START DATA EXTRACTS

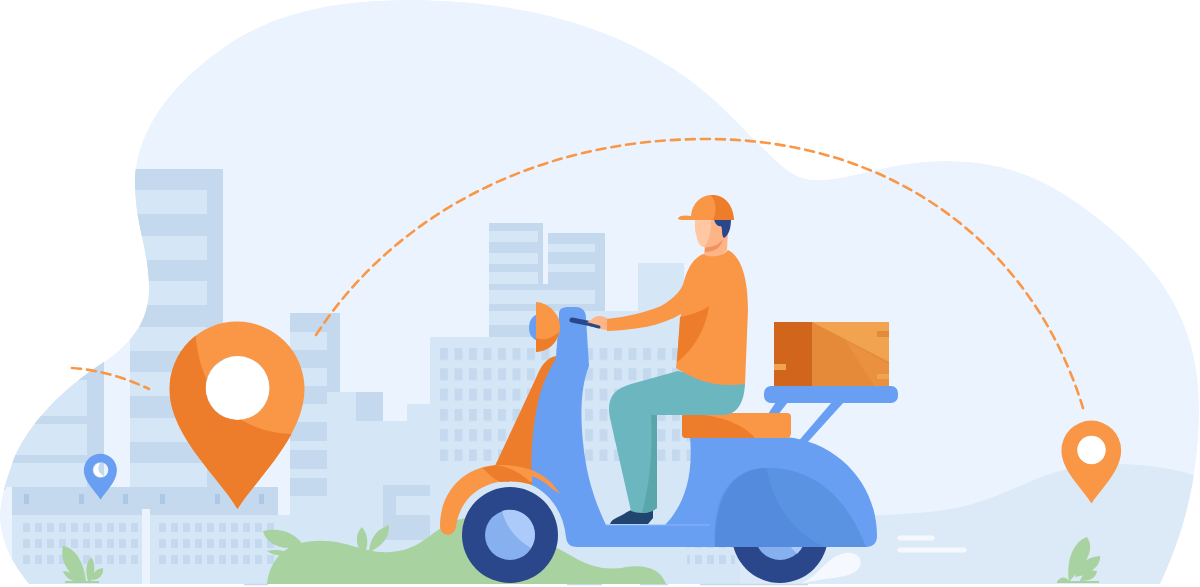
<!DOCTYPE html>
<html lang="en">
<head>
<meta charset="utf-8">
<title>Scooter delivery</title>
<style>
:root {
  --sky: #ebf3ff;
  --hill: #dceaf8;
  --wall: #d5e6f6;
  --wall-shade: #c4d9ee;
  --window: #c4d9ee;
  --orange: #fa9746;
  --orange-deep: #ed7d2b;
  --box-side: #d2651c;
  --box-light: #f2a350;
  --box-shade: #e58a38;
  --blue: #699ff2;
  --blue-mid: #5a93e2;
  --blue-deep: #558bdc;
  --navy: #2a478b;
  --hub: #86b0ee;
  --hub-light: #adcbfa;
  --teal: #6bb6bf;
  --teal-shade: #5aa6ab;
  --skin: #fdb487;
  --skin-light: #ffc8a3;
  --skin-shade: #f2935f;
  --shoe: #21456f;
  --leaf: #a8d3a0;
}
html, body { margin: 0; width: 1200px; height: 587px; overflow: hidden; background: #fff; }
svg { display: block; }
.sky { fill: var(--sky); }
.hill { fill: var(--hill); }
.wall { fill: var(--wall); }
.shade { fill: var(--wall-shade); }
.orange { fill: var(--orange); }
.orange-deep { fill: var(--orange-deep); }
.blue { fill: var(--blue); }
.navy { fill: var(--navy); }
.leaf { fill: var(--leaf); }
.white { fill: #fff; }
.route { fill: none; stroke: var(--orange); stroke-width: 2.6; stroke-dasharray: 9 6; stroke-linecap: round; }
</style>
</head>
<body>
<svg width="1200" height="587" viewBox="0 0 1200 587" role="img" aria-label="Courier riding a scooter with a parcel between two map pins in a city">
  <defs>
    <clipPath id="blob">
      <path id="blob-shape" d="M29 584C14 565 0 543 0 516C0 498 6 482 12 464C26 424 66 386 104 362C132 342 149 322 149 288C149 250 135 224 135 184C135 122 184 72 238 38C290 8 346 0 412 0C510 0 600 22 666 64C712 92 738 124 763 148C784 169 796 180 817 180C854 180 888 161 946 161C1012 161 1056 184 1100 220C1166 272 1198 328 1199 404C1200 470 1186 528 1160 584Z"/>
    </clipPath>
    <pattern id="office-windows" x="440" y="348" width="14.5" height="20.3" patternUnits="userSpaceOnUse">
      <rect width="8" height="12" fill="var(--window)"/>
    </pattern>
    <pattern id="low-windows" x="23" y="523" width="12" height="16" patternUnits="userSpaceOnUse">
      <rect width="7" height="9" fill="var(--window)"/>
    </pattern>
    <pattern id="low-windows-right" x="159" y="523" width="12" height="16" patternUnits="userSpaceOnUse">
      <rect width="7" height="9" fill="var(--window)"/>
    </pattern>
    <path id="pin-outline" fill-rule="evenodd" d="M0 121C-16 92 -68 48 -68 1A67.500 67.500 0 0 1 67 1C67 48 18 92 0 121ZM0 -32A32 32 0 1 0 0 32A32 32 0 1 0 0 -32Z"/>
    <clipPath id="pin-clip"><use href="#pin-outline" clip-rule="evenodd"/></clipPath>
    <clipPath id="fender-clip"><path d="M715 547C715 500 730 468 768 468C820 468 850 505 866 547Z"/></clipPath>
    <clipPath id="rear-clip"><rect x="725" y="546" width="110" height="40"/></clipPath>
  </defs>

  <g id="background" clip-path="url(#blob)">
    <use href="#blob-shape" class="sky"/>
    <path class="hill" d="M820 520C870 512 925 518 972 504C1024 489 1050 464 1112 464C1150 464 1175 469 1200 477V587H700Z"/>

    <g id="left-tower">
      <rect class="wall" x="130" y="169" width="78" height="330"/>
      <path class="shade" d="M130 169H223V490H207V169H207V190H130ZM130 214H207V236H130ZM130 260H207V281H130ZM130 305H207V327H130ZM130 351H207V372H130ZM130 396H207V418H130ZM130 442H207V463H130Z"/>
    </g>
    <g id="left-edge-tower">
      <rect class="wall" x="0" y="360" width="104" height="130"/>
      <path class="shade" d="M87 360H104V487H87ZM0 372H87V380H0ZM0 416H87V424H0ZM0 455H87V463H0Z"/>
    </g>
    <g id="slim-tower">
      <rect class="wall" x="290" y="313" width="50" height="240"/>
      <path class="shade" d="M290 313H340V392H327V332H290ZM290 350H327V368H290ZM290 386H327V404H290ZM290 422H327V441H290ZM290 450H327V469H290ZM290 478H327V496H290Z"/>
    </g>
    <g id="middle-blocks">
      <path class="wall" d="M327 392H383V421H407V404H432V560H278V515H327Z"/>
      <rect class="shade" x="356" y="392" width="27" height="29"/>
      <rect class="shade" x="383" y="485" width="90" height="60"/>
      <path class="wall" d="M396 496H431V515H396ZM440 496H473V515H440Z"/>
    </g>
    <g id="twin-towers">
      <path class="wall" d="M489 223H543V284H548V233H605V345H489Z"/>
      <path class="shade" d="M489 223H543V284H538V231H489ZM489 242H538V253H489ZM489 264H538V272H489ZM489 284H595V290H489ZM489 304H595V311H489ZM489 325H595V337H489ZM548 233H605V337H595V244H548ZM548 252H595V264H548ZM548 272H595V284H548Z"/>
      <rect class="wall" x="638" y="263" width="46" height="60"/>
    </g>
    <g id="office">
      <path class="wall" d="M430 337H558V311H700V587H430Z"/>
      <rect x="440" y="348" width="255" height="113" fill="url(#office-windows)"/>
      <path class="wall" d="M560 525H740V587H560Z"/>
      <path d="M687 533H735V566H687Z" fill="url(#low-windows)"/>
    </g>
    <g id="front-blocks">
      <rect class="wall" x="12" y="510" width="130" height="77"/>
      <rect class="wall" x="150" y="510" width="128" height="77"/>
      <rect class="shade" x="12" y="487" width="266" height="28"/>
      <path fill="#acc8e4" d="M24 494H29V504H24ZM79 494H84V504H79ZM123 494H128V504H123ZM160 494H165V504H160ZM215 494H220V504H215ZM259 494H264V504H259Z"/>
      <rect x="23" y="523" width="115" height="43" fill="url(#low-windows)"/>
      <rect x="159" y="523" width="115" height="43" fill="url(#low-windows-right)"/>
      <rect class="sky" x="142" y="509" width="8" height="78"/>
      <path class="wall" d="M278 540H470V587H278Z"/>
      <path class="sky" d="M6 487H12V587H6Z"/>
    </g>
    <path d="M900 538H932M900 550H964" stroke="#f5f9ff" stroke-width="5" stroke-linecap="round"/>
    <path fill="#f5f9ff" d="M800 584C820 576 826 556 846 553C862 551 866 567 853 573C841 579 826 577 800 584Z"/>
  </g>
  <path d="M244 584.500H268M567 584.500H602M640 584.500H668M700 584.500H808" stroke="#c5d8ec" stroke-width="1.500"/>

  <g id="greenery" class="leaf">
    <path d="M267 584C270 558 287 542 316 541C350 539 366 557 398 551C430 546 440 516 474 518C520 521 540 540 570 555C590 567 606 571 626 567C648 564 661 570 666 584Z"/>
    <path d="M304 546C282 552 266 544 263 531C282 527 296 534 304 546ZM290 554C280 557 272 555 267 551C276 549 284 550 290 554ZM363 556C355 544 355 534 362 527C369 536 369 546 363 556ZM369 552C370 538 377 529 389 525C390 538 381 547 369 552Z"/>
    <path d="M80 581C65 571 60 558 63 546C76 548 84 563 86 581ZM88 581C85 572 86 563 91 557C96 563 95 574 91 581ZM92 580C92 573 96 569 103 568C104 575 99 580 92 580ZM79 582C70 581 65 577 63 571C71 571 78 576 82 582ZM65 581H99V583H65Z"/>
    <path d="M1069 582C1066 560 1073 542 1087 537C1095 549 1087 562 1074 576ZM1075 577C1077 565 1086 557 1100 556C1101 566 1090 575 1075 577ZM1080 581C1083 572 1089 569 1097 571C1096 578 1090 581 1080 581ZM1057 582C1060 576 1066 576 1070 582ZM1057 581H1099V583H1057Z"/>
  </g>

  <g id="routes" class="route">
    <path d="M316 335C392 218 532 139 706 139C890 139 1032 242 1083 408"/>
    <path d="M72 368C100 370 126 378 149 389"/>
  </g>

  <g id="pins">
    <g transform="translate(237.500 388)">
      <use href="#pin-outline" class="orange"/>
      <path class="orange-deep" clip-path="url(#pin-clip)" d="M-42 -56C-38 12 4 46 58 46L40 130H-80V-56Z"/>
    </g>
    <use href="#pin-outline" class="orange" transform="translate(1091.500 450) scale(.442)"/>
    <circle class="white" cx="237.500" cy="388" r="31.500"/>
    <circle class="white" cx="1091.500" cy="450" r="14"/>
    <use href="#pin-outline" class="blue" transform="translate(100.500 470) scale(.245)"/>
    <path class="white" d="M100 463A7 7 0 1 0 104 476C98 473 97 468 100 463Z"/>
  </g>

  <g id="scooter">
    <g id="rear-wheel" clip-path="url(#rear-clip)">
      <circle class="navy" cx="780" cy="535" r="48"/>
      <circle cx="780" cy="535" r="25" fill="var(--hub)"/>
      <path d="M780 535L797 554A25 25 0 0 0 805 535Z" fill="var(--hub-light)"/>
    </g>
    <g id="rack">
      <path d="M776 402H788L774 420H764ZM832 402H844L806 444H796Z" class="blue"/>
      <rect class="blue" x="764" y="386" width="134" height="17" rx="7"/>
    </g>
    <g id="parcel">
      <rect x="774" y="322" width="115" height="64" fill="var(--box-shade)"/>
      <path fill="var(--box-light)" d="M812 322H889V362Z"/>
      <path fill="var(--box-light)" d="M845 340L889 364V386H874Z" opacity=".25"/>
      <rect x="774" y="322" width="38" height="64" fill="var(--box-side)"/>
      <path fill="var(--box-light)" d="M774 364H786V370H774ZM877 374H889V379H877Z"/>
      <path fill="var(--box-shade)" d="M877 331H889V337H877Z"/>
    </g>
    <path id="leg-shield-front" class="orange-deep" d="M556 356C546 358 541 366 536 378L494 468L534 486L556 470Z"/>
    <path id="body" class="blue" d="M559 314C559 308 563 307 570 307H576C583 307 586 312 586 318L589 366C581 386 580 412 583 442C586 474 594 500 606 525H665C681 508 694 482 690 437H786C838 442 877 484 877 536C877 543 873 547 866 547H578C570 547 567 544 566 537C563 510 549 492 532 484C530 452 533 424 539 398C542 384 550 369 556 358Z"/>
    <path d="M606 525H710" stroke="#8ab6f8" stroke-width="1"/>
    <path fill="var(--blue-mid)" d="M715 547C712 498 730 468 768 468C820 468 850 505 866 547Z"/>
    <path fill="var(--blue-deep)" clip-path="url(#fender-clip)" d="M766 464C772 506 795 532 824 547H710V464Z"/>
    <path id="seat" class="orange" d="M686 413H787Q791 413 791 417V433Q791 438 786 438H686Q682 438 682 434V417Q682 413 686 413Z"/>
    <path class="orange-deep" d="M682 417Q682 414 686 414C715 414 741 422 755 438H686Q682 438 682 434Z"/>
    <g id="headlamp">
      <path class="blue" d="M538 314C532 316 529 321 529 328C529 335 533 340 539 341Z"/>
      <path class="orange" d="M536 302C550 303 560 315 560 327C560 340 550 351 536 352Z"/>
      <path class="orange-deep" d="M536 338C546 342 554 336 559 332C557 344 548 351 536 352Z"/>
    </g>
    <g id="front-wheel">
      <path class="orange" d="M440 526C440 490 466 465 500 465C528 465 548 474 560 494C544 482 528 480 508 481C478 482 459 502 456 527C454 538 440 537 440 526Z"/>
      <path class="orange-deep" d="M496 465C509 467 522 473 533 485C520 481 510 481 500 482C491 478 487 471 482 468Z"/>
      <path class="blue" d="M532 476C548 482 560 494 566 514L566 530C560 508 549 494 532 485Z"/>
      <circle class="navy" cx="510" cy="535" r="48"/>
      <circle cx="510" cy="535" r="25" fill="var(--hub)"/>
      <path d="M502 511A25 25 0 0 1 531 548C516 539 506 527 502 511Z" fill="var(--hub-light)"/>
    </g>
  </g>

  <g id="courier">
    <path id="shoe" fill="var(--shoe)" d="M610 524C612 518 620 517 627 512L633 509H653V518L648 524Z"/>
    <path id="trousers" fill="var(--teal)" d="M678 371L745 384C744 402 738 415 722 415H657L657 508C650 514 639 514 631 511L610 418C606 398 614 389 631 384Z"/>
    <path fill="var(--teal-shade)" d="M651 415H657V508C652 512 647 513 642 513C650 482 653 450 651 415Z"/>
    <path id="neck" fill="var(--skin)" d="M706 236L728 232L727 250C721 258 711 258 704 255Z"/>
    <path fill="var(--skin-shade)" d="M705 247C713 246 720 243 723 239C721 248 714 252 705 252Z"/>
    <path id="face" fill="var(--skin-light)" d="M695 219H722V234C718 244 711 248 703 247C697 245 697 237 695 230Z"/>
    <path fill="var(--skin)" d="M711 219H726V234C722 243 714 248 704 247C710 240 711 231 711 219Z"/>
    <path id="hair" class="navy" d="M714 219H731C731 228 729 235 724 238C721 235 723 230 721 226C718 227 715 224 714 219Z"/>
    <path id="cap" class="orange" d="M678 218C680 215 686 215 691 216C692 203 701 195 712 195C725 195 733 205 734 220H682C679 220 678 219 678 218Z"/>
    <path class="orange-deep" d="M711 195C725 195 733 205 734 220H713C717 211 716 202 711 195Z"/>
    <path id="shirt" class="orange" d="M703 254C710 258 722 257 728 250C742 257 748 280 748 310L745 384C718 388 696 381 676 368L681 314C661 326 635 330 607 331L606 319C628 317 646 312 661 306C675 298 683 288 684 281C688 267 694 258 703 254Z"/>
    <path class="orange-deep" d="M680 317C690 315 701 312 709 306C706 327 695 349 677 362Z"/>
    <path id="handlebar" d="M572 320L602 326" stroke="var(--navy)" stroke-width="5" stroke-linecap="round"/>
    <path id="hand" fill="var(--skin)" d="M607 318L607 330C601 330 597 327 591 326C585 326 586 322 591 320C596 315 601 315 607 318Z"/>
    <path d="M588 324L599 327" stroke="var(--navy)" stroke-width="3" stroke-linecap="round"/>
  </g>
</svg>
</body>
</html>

END DATA EXTRACTS
START DATA EXTRACTS

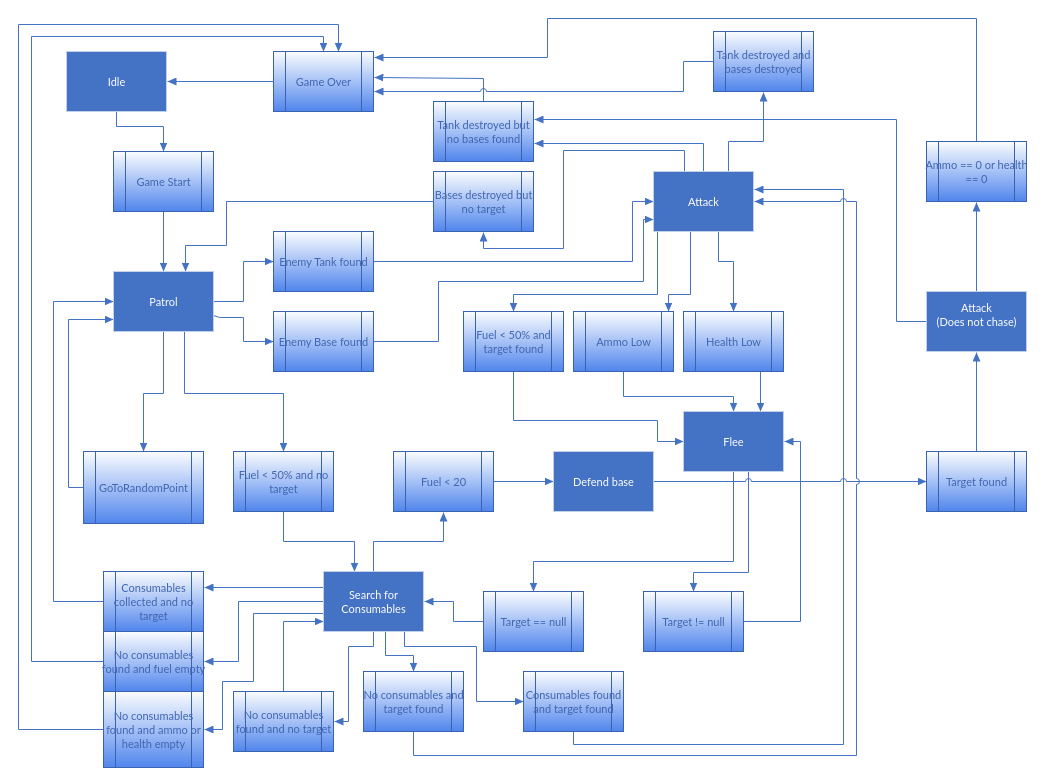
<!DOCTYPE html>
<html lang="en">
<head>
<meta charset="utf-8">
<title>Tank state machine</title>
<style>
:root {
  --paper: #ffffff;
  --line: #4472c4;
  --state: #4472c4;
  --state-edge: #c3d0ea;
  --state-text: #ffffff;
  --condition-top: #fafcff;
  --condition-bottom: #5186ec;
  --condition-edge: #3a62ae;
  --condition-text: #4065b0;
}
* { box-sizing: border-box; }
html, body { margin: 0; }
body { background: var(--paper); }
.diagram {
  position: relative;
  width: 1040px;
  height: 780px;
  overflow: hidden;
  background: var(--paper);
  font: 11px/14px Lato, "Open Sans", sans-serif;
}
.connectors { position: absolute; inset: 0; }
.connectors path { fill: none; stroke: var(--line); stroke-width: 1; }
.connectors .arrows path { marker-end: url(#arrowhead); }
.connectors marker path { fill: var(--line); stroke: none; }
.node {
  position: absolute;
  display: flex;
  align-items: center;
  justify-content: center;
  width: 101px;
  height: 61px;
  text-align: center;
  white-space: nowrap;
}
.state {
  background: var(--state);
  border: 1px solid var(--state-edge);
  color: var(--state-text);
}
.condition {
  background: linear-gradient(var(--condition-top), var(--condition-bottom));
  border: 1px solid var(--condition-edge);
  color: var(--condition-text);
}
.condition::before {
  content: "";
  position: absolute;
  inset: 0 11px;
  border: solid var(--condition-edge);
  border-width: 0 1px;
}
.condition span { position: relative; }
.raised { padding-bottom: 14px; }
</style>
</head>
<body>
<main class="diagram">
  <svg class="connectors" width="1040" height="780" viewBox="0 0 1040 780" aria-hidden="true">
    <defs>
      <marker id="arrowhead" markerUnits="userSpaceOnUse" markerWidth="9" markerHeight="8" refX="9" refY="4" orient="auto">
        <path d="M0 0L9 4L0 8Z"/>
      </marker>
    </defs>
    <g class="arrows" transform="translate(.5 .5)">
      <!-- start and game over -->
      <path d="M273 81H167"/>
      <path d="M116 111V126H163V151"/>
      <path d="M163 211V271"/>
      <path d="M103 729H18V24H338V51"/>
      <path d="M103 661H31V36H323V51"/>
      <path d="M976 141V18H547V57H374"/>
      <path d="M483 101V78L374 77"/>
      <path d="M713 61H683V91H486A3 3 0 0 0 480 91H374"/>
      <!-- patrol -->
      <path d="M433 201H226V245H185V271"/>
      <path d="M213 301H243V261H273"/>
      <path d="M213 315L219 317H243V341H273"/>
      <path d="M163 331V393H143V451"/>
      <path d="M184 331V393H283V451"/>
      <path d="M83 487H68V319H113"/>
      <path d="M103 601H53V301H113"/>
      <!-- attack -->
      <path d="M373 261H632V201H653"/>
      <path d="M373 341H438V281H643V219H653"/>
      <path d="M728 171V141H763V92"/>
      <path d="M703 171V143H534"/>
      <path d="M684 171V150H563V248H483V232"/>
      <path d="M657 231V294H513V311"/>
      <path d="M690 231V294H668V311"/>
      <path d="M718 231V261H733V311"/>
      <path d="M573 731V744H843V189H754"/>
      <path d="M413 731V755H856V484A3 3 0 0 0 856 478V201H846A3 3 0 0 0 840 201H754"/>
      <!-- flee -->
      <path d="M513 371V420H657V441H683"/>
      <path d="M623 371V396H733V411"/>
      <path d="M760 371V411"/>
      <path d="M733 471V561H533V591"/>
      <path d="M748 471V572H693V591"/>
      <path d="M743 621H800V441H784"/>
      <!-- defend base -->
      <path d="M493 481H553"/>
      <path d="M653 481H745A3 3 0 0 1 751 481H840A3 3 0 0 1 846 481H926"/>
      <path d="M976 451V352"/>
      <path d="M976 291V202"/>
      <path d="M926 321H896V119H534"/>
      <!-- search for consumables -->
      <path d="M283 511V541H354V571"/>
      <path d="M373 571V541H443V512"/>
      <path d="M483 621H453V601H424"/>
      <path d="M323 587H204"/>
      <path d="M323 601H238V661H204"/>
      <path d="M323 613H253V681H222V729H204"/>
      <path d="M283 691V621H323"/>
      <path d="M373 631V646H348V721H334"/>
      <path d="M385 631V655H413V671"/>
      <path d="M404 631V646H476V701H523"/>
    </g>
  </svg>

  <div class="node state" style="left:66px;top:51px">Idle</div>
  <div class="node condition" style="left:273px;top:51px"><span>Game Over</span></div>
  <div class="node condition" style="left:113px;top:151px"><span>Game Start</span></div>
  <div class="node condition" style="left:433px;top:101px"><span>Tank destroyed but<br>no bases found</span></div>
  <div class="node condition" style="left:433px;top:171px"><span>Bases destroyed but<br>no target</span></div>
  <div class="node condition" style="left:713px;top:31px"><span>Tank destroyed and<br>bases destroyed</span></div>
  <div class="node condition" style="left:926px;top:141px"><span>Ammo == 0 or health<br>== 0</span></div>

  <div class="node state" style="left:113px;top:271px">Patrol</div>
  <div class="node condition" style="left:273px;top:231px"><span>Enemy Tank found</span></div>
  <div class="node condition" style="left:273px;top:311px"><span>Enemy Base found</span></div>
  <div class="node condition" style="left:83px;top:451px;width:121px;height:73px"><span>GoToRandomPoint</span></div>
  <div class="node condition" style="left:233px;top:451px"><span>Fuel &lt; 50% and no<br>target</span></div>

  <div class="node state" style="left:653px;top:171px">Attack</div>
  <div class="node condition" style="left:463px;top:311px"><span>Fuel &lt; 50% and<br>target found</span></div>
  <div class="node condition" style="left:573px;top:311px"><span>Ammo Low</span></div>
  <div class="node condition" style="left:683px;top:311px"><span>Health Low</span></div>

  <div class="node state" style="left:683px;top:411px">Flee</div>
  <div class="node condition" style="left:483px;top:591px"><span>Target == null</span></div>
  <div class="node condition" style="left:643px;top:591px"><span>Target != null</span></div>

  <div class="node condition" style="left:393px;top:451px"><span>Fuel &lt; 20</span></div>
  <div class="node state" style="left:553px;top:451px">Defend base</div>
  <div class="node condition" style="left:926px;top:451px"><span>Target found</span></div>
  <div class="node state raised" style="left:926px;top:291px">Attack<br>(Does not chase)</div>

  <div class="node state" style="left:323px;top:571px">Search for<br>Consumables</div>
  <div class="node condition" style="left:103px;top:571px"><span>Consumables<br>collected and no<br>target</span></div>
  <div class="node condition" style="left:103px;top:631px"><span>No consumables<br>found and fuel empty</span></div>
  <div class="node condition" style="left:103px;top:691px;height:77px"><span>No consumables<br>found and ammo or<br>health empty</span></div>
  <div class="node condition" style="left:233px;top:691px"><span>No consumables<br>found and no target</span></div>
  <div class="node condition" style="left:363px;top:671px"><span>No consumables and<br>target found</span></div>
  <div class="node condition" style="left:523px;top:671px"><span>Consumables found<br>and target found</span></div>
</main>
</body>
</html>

END DATA EXTRACTS

◆ **WHAT THE TASK REQUIRES**:
Tally the lines above that contain the word "marker", and reply with only the number.

◆ **RESPONSE TO THE EXERCISE**:
4